A Lynchburg park will soon have documentation of the birds that call it home—thanks to a Randolph College student.
Tristan Luxner ’15 spent part of his summer trekking through Ivy Creek Park with a camera and listening for bird calls. “I can isolate a lot of bird noises, and I can pick out ones that I am familiar with and not familiar with, and judge which way to go,” he said.
When he has a bird in sight, he shoots—with his Canon EOS Rebel T3i camera. Then he uses that picture, along with his memory of the call the bird made, to identify it.
“I’ve definitely developed a set of skills that have helped me track and observe birds at the closest distance possible,” Luxner said.
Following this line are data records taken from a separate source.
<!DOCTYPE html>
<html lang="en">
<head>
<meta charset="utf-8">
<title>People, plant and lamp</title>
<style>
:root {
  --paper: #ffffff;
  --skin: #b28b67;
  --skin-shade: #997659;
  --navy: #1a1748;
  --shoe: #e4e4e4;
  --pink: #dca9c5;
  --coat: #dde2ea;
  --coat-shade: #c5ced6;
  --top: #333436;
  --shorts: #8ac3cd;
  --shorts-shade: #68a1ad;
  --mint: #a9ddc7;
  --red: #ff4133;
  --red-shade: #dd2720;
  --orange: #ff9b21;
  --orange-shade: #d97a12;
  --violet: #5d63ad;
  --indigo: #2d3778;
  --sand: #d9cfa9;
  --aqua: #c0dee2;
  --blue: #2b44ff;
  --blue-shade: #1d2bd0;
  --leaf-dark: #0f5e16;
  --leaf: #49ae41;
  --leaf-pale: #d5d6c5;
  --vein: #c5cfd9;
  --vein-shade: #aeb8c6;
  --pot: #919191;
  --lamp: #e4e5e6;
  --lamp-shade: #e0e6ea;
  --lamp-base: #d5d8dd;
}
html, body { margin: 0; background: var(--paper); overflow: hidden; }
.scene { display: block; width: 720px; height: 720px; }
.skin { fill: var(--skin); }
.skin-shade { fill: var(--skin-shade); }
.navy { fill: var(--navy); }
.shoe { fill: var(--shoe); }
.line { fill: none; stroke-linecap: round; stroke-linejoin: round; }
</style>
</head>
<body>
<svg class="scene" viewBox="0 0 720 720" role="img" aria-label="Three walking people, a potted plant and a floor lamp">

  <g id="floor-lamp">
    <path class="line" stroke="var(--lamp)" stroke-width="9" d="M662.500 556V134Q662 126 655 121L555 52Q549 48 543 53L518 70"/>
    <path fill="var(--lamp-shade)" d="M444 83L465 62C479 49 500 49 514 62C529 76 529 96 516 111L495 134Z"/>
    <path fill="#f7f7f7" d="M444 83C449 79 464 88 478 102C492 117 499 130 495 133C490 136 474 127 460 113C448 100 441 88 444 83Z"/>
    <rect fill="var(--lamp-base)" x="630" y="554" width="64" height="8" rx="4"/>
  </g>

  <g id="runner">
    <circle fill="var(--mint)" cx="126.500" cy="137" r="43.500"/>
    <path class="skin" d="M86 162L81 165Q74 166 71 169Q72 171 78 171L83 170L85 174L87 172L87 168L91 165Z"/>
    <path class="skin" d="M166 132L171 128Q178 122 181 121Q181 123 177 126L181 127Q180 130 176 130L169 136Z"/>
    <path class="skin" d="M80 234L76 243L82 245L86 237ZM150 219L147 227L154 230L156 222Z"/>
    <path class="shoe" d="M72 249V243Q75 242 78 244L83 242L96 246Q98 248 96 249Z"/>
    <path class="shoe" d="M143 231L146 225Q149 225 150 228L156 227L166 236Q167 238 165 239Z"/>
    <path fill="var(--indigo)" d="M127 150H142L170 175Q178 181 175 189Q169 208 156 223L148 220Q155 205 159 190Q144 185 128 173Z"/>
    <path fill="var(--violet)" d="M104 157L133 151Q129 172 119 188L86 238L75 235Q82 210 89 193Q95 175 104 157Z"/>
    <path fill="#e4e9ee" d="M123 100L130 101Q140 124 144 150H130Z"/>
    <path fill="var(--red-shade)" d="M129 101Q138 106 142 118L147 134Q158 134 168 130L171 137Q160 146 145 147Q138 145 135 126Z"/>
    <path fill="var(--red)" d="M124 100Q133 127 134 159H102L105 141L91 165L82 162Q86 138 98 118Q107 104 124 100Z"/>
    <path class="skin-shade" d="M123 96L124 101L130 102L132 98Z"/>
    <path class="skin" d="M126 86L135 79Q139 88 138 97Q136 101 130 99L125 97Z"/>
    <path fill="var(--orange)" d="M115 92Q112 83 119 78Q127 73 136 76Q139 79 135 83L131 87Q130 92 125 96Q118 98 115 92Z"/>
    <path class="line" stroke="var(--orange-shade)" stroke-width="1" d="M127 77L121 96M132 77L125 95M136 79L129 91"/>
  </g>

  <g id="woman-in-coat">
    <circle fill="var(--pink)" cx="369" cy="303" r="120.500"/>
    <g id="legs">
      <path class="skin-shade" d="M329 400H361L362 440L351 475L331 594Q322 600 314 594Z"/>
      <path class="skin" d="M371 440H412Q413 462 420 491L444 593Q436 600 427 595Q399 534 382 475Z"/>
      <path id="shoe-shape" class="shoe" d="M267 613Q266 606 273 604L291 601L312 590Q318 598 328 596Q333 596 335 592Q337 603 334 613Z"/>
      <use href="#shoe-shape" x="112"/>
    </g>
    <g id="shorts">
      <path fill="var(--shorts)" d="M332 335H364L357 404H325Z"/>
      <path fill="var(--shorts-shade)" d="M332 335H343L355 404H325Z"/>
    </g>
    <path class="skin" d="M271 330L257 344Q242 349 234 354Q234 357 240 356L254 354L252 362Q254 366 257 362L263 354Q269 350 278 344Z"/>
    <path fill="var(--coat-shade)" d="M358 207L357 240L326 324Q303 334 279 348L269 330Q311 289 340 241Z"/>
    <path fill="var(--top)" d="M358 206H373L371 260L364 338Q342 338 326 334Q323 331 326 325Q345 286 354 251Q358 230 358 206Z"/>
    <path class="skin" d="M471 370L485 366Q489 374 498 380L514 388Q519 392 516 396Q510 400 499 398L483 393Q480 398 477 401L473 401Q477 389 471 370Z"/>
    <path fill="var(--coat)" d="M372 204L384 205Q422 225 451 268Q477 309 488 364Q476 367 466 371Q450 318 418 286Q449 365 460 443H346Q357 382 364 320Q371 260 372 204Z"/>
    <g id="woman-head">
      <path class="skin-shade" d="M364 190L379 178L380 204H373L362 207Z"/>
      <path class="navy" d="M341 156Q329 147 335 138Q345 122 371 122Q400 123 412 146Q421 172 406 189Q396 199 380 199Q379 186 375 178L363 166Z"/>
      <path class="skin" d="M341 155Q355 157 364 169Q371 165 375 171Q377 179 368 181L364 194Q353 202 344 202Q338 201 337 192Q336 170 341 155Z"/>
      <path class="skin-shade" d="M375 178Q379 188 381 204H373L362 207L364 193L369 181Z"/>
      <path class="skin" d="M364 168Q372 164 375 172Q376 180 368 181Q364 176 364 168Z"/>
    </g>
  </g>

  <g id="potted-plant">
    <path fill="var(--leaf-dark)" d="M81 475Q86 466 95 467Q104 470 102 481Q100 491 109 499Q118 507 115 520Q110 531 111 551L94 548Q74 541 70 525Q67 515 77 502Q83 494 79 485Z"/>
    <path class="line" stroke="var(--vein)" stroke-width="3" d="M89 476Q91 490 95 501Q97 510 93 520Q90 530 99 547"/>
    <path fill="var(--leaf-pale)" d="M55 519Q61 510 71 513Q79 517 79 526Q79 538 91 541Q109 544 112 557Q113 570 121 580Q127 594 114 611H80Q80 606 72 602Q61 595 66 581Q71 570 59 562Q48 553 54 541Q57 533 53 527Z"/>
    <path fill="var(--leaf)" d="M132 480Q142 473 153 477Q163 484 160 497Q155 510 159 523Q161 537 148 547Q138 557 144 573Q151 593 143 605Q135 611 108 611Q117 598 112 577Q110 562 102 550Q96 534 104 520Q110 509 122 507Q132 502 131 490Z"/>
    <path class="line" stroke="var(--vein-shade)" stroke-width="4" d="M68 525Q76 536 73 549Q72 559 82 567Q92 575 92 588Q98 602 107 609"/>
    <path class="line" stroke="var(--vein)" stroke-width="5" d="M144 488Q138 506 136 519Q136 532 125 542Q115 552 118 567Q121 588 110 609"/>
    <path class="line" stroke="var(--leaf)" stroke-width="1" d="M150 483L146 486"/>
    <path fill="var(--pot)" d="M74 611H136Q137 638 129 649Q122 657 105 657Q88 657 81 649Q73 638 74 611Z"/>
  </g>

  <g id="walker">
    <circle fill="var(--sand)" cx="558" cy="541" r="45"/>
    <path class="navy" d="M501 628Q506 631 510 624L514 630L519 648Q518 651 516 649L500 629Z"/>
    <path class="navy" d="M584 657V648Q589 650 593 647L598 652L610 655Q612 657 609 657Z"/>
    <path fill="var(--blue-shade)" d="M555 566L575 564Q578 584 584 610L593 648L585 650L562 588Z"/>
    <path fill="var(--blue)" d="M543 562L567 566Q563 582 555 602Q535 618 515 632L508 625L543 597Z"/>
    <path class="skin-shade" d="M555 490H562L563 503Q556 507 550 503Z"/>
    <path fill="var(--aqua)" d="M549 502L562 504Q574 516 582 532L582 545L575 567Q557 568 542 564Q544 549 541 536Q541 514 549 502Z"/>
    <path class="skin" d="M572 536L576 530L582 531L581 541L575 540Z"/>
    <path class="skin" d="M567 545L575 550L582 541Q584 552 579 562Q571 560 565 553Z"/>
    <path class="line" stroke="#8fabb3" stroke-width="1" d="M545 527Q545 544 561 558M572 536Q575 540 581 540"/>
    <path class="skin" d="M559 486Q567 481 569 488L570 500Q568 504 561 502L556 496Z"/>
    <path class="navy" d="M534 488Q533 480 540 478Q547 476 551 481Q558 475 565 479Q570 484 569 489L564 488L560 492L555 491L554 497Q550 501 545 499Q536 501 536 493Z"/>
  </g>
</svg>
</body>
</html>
His bird tracking began earlier this year when he requested a Randolph Innovative Student Experience (RISE) grant. The RISE program allows students to apply for up to $2,000 to pay for equipment, materials, travel, and other costs to support research and creative works. Luxner used his RISE award to purchase a camera and lenses to assist him in documenting the species of birds that find their homes on the Randolph College campus.
During the spring semester, Luxner walked throughout the Randolph campus, including the developed portion of campus as well as the forestland behind, to track and photograph birds. With some help from Doug Shedd, the Catherine Ehrman Thoresen and William E. Thoresen Professor of Biology, he identified more than 60 species of bird on campus.
“I got close to some pretty rare birds,” he said. For example, he was able to get 20 yards away from a broad-winged hawk behind the soccer field. He also found a male woodduck, a vibrantly colored and rare duck, and a pileated woodpecker.
At the same time, he was taking an ornithology and mammalogy class from Shedd. The RISE project and the class worked together to develop a new interest. “That really sparked something. That’s what I want to do,” he said.
This summer, Luxner completed his internship at Ivy Creek Park by helping build and maintain trails. When that work finished, he proposed repeating his bird identification project there.
To date, Luxner has identified more than 30 species at Ivy Creek Park, including a green heron and a great blue heron.
Luxner hopes to enroll in workshops to learn about tagging and tracking migratory birds and hopes all of these experiences will help prepare him for a career as an avian field technician. “I really want to be good at that,” he said. “I really enjoy it and would love to make a career out of it.”